Skip to main content

Dress #1 Butterick 4790 -- Retro '52 Walkaway Dress

For my first dress of 2014 I decided to make everyone's favourite (sarcasm) dress, Butterick 4790 The Walkaway Dress. You either love this one or you hate it. I'm mixed. Here's my final product:

Let me start by saying I'm not a huge fan of circle skirts. I thought it was OBSCENE that this dress took 7 yards of fabric and I always look like a right dillweed in a full circle skirt -- hence why I avoid them. This pattern, Butterick 4790, is also crappily designed and has some weird fit issues. I made it a size smaller than suggested just so it doesn't bag and gape. I know all of this because I had made this dress before in May 2009:

So, it's a circle skirt and has poor fit. Why the hell did I decide to make it again? Well, I like making this dress. To me, this dress is ridiculous and there is no better way to make it than with some over-the-top fabric! I had that Norman Rockwell fabric sitting in my drawer for a couple years. I had five yards of it thinking I had just enough -- LOL! I ended up having to buy 2 more yards to finish it. I would have liked to have taken a lot of the fullness out of the skirt, but my skillz are not that advanced yet so I opted to shorten the skirt instead to right above the knee.

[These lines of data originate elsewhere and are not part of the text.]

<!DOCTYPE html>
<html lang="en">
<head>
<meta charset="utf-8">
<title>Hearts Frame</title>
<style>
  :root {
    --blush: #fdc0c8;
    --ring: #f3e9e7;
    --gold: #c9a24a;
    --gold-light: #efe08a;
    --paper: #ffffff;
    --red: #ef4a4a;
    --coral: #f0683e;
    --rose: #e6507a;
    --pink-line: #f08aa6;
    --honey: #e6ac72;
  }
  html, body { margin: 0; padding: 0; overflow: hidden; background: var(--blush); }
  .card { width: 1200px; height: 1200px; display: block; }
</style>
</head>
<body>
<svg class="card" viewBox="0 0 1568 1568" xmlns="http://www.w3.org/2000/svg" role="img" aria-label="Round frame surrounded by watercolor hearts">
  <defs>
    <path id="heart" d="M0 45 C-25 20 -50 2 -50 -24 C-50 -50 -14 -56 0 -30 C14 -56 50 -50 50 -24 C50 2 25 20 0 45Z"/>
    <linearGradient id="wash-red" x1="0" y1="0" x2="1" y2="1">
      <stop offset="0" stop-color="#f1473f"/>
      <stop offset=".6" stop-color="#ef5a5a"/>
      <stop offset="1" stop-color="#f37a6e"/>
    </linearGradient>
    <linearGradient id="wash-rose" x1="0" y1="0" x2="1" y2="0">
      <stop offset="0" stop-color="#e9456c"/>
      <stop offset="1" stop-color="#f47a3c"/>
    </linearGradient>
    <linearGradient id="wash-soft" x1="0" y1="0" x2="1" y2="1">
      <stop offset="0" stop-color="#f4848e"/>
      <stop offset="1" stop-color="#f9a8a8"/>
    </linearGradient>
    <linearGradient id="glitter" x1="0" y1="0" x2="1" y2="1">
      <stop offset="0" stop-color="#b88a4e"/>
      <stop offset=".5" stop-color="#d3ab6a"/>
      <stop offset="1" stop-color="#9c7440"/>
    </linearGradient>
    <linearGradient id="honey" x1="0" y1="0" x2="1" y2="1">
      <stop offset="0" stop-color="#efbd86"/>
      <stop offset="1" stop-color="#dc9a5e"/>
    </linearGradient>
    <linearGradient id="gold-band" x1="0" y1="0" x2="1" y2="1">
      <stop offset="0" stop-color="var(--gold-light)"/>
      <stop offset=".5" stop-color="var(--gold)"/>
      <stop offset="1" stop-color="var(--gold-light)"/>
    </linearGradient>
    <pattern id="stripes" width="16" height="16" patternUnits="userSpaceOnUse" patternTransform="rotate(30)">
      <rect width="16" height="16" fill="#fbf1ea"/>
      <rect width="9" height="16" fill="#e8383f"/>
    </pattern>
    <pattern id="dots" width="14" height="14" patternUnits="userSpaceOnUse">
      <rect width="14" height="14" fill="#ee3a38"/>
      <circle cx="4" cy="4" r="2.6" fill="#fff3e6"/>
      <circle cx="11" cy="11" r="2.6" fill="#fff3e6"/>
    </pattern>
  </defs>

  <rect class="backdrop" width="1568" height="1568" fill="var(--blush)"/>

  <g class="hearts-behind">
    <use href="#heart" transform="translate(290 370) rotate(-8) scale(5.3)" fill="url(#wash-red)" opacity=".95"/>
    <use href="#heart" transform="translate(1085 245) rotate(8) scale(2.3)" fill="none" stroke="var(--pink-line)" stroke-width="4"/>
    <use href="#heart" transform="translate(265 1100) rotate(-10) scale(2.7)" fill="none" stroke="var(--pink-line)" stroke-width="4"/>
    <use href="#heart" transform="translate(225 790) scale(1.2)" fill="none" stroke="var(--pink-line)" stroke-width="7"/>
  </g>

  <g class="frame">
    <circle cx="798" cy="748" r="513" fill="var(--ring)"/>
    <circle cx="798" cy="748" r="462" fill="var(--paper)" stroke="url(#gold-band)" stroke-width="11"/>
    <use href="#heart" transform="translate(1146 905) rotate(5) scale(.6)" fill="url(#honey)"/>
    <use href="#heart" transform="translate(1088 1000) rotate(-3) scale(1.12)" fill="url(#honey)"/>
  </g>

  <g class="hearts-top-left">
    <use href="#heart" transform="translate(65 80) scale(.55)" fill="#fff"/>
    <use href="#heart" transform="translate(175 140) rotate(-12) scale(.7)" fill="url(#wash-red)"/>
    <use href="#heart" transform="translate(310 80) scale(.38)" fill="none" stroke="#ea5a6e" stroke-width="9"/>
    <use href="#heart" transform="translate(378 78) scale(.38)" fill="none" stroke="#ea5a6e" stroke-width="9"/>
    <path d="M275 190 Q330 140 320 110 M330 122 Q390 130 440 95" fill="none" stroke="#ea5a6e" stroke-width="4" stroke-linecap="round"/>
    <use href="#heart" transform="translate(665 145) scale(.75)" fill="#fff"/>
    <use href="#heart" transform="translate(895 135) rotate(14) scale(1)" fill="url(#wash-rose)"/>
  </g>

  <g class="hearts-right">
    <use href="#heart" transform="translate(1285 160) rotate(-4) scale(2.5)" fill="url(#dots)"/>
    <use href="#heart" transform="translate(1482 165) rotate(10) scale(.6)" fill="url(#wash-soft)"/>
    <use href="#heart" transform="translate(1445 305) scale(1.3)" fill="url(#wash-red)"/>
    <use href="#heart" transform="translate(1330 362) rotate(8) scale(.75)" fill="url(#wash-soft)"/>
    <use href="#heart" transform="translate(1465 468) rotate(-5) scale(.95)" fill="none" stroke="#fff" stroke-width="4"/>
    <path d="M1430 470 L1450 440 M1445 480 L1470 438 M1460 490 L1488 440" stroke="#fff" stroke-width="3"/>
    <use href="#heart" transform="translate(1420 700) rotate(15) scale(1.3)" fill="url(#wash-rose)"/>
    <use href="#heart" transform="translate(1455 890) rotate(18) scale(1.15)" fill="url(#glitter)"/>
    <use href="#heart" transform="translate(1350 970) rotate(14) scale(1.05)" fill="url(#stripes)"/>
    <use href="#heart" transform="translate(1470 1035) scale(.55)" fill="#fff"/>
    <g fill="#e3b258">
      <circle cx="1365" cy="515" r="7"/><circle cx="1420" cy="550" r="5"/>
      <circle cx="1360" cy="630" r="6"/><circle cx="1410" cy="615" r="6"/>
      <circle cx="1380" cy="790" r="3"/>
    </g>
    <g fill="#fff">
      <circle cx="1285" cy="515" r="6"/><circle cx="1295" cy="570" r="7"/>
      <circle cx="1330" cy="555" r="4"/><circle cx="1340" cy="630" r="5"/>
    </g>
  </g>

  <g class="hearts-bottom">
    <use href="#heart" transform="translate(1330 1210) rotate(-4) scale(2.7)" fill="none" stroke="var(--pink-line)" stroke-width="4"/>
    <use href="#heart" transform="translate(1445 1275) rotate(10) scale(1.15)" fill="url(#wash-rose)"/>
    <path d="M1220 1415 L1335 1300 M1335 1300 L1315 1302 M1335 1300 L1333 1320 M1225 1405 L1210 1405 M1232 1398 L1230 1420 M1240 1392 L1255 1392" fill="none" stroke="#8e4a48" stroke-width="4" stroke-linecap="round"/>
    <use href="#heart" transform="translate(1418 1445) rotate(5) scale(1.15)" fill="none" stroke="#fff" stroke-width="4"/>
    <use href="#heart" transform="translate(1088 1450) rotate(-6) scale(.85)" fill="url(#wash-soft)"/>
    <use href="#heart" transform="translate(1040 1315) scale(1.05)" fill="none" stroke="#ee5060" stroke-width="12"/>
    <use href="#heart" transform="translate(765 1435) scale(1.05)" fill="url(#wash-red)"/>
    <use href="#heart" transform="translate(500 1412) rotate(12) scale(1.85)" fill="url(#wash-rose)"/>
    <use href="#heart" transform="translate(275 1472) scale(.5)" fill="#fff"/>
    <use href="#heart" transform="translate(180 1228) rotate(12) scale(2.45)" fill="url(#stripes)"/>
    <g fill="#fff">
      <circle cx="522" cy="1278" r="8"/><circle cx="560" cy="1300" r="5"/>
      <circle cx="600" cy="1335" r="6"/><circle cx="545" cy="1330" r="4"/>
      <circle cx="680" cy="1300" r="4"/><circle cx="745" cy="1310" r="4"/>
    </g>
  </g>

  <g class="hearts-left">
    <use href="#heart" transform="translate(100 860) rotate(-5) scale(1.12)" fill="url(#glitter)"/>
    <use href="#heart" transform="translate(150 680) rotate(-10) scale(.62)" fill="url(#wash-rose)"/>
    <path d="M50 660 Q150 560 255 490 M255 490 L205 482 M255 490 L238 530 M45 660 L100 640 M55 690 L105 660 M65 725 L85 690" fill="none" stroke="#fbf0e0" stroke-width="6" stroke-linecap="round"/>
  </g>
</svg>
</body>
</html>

The version I made in '09 is full length. I wore the '09 version out several times. And every time I felt like I was carrying around a bedsheet instead of wearing a dress -- the back skirt is heavy and it pulls. I ended up literally carrying it so it didn't pull. Unfortunately, I only have one photo of me wearing it in the wild from 2011. I was 20 lbs heavier and looked quite matronly in the dress:

Hoping the shortened length lets up on some of that pull!

In the end, I admit it's a fun dress to make and wear! It really does have to be made out of some outlandish material or I just don't see the point in making it at all -- since it's not really my aesthetic and the fit is bollocks.

Comments

Popular posts from this blog

Sailor/Nautical Chic!

1915:

1915 was a very pivotal year for fashion. It was the year restrictive Victorian styles began to give way to what would evolve into breezy 1920s styles. This is the earliest nautical styled dress I've seen in the Sears catalogs.

1916:

1921:

Nautical-style Middie blouses were popular throughout the Great War and early 1920s.

1922:

1924:

1924 is the last time nautical-styled clothing appears in the Sears catalogs for several years. Deco-styled "flapper" dresses will dominate. Perhaps they were "over" the Great War and didn't want to dwell on it...;)

1931:

Sailor girls begin to show up again in 1931. The heyday of nautical travel!

1932:

1932:

1935:

1935:

1935:

I don't think anyone understands how much I love that yellow and brown nautical number!! GAHHH!!! 1935 and 1936 was the HEIGHT of sailor-influenced fashions.

1936:

1936:

1936:

1936:

1937:

1937:

1938:

1941:

1941:

After 1941, sailor influences pretty much disappear from fashion.

40 Years of Fashion Evolution Before Your Very Eyes

Here it is -- the 40 most important years in fashion from the pages of Sears catalogs. This is what everyday people would have worn. Let's start in 1910. It was still practically Victorian times in 1910, but BIG changes were about to come and they haven't stopped to the current day. But we're going to stop in 1950 for the sake of my blog and my tastes.

Fashion from every year starting in 1910 and ending in 1950. Enjoy.


1910

1911

1912

1913

1914

1915

1916

1917

1918

1919

1920

1921

1922

1923

1924

1925

1926

1927

1928

1929

1930

1931

1932

1957 Fashions -- IN COLOUR!

MEGA post of fashions from the 1957 Sears catalogs! Enjoy.